◆ DESCRIPTION OF THE TASK
Drop the pictures from the entries below, then reproduce the rest exactly.

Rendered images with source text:
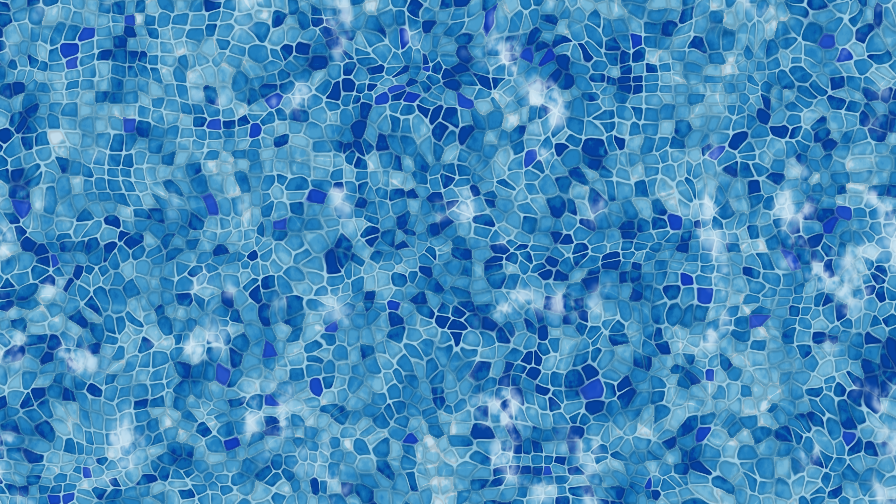
This texture is drawn by a Shadertoy shader. Its source:

```glsl
float hash(vec2 p) {
    vec3 q = fract(p.xyx * 0.1031);
    q += dot(q, q.yzx + 33.33);
    return fract((q.x + q.y) * q.z);
}

float noise(vec2 p) {
    vec2 i = floor(p), f = fract(p);
    f = f * f * (3.0 - 2.0 * f);
    return mix(mix(hash(i), hash(i + vec2(1, 0)), f.x),
               mix(hash(i + vec2(0, 1)), hash(i + vec2(1, 1)), f.x), f.y);
}

float fbm(vec2 p) {
    float sum = 0.0, amp = 0.53;
    for (int i = 0; i < 4; i++) {
        sum += amp * noise(p);
        p = mat2(1.6, 1.2, -1.2, 1.6) * p + 17.0;
        amp *= 0.5;
    }
    return sum;
}

vec2 noise2(vec2 p) {
    return vec2(noise(p), noise(p + 57.0)) - 0.5;
}

// Some areas keep a neat grid, others break into loose shards
vec2 tileCentre(vec2 cell) {
    float loose = mix(0.3, 0.85, smoothstep(0.3, 0.7, noise(cell * 0.13)));
    return cell + 0.5 + loose * (vec2(hash(cell), hash(cell + 71.0)) - 0.5);
}

float smoothMin(float a, float b, float k) {
    float h = max(k - abs(a - b), 0.0) / k;
    return min(a, b) - h * h * k * 0.25;
}

// Distance to the rounded border of the nearest tile
float tileBorder(vec2 p, out vec2 tile) {
    vec2 base = floor(p), toNearest = vec2(0);
    float nearest = 1e3;
    for (int y = -1; y <= 1; y++)
    for (int x = -1; x <= 1; x++) {
        vec2 cell = base + vec2(x, y);
        vec2 r = tileCentre(cell) - p;
        if (dot(r, r) < nearest) {
            nearest = dot(r, r);
            toNearest = r;
            tile = cell;
        }
    }
    float border = 1.0;
    for (int y = -2; y <= 2; y++)
    for (int x = -2; x <= 2; x++) {
        if (x == 0 && y == 0) continue;
        vec2 r = tileCentre(tile + vec2(x, y)) - p;
        float d = dot(0.5 * (r + toNearest), normalize(r - toNearest));
        border = smoothMin(border, d, 0.14);
    }
    return border;
}

// Pool blues from deep to pale
vec3 poolBlue(float t) {
    vec3 c = mix(vec3(0.02, 0.26, 0.62), vec3(0.05, 0.40, 0.68), smoothstep(0.02, 0.13, t));
    c = mix(c, vec3(0.13, 0.50, 0.75), smoothstep(0.13, 0.30, t));
    c = mix(c, vec3(0.28, 0.61, 0.80), smoothstep(0.32, 0.57, t));
    c = mix(c, vec3(0.46, 0.72, 0.85), smoothstep(0.60, 0.80, t));
    return mix(c, vec3(0.75, 0.86, 0.92), smoothstep(0.84, 1.02, t));
}

void mainImage(out vec4 fragColor, in vec2 fragCoord) {
    vec2 uv = fragCoord / iResolution.y;
    float pixel = 36.0 / iResolution.y;

    // Tiles bent by the water
    vec2 p = uv * 36.0 + 1.6 * noise2(uv * 9.0) + 0.35 * noise2(uv * 40.0);
    vec2 tile;
    float border = tileBorder(p, tile);
    float shade = hash(tile + 13.0);

    // Tile tone with drifting light and grain
    float drift = fbm(uv * 8.0 + 31.0);
    float grain = fbm(uv * vec2(75, 55) + shade * 90.0);
    float ripple = 1.0 - abs(2.0 * noise(uv * 15.0 + 2.0 * noise2(uv * 11.0)) - 1.0);
    float caustic = pow(ripple, 9.0);
    float tone = 0.38 + 0.78 * (shade - 0.5) + 0.7 * (drift - 0.5)
               + 0.45 * (grain - 0.5) + 0.22 * caustic;
    vec3 color = poolBlue(tone);

    // Rare violet-blue tiles
    color = mix(color, vec3(0.08, 0.25, 0.77), 0.8 * step(0.978, hash(tile + 37.0)));

    // Soft tile edge and pale grout
    color *= 1.0 - 0.13 * (1.0 - smoothstep(0.08, 0.26, border));
    float grout = 1.0 - smoothstep(0.055 - 0.5 * pixel, 0.055 + 0.5 * pixel, border);
    float groutLight = mix(0.2, 0.9, smoothstep(0.25, 0.75, noise(uv * 22.0 + 5.0)));
    color = mix(color, vec3(0.64, 0.83, 0.92), grout * groutLight);

    // White glints on the surface
    float glint = smoothstep(0.58, 0.80, fbm(uv * vec2(12, 10) + 83.0));
    glint *= smoothstep(0.25, 0.65, fbm(uv * vec2(48, 36) + 7.0));
    color = mix(color, vec3(0.86, 0.93, 0.97), 0.8 * glint);

    fragColor = vec4(color, 1.0);
}
```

◆ REPLY
This texture is drawn by a Shadertoy shader. Its source:

```glsl
float hash(vec2 p) {
    vec3 q = fract(p.xyx * 0.1031);
    q += dot(q, q.yzx + 33.33);
    return fract((q.x + q.y) * q.z);
}

float noise(vec2 p) {
    vec2 i = floor(p), f = fract(p);
    f = f * f * (3.0 - 2.0 * f);
    return mix(mix(hash(i), hash(i + vec2(1, 0)), f.x),
               mix(hash(i + vec2(0, 1)), hash(i + vec2(1, 1)), f.x), f.y);
}

float fbm(vec2 p) {
    float sum = 0.0, amp = 0.53;
    for (int i = 0; i < 4; i++) {
        sum += amp * noise(p);
        p = mat2(1.6, 1.2, -1.2, 1.6) * p + 17.0;
        amp *= 0.5;
    }
    return sum;
}

vec2 noise2(vec2 p) {
    return vec2(noise(p), noise(p + 57.0)) - 0.5;
}

// Some areas keep a neat grid, others break into loose shards
vec2 tileCentre(vec2 cell) {
    float loose = mix(0.3, 0.85, smoothstep(0.3, 0.7, noise(cell * 0.13)));
    return cell + 0.5 + loose * (vec2(hash(cell), hash(cell + 71.0)) - 0.5);
}

float smoothMin(float a, float b, float k) {
    float h = max(k - abs(a - b), 0.0) / k;
    return min(a, b) - h * h * k * 0.25;
}

// Distance to the rounded border of the nearest tile
float tileBorder(vec2 p, out vec2 tile) {
    vec2 base = floor(p), toNearest = vec2(0);
    float nearest = 1e3;
    for (int y = -1; y <= 1; y++)
    for (int x = -1; x <= 1; x++) {
        vec2 cell = base + vec2(x, y);
        vec2 r = tileCentre(cell) - p;
        if (dot(r, r) < nearest) {
            nearest = dot(r, r);
            toNearest = r;
            tile = cell;
        }
    }
    float border = 1.0;
    for (int y = -2; y <= 2; y++)
    for (int x = -2; x <= 2; x++) {
        if (x == 0 && y == 0) continue;
        vec2 r = tileCentre(tile + vec2(x, y)) - p;
        float d = dot(0.5 * (r + toNearest), normalize(r - toNearest));
        border = smoothMin(border, d, 0.14);
    }
    return border;
}

// Pool blues from deep to pale
vec3 poolBlue(float t) {
    vec3 c = mix(vec3(0.02, 0.26, 0.62), vec3(0.05, 0.40, 0.68), smoothstep(0.02, 0.13, t));
    c = mix(c, vec3(0.13, 0.50, 0.75), smoothstep(0.13, 0.30, t));
    c = mix(c, vec3(0.28, 0.61, 0.80), smoothstep(0.32, 0.57, t));
    c = mix(c, vec3(0.46, 0.72, 0.85), smoothstep(0.60, 0.80, t));
    return mix(c, vec3(0.75, 0.86, 0.92), smoothstep(0.84, 1.02, t));
}

void mainImage(out vec4 fragColor, in vec2 fragCoord) {
    vec2 uv = fragCoord / iResolution.y;
    float pixel = 36.0 / iResolution.y;

    // Tiles bent by the water
    vec2 p = uv * 36.0 + 1.6 * noise2(uv * 9.0) + 0.35 * noise2(uv * 40.0);
    vec2 tile;
    float border = tileBorder(p, tile);
    float shade = hash(tile + 13.0);

    // Tile tone with drifting light and grain
    float drift = fbm(uv * 8.0 + 31.0);
    float grain = fbm(uv * vec2(75, 55) + shade * 90.0);
    float ripple = 1.0 - abs(2.0 * noise(uv * 15.0 + 2.0 * noise2(uv * 11.0)) - 1.0);
    float caustic = pow(ripple, 9.0);
    float tone = 0.38 + 0.78 * (shade - 0.5) + 0.7 * (drift - 0.5)
               + 0.45 * (grain - 0.5) + 0.22 * caustic;
    vec3 color = poolBlue(tone);

    // Rare violet-blue tiles
    color = mix(color, vec3(0.08, 0.25, 0.77), 0.8 * step(0.978, hash(tile + 37.0)));

    // Soft tile edge and pale grout
    color *= 1.0 - 0.13 * (1.0 - smoothstep(0.08, 0.26, border));
    float grout = 1.0 - smoothstep(0.055 - 0.5 * pixel, 0.055 + 0.5 * pixel, border);
    float groutLight = mix(0.2, 0.9, smoothstep(0.25, 0.75, noise(uv * 22.0 + 5.0)));
    color = mix(color, vec3(0.64, 0.83, 0.92), grout * groutLight);

    // White glints on the surface
    float glint = smoothstep(0.58, 0.80, fbm(uv * vec2(12, 10) + 83.0));
    glint *= smoothstep(0.25, 0.65, fbm(uv * vec2(48, 36) + 7.0));
    color = mix(color, vec3(0.86, 0.93, 0.97), 0.8 * glint);

    fragColor = vec4(color, 1.0);
}
```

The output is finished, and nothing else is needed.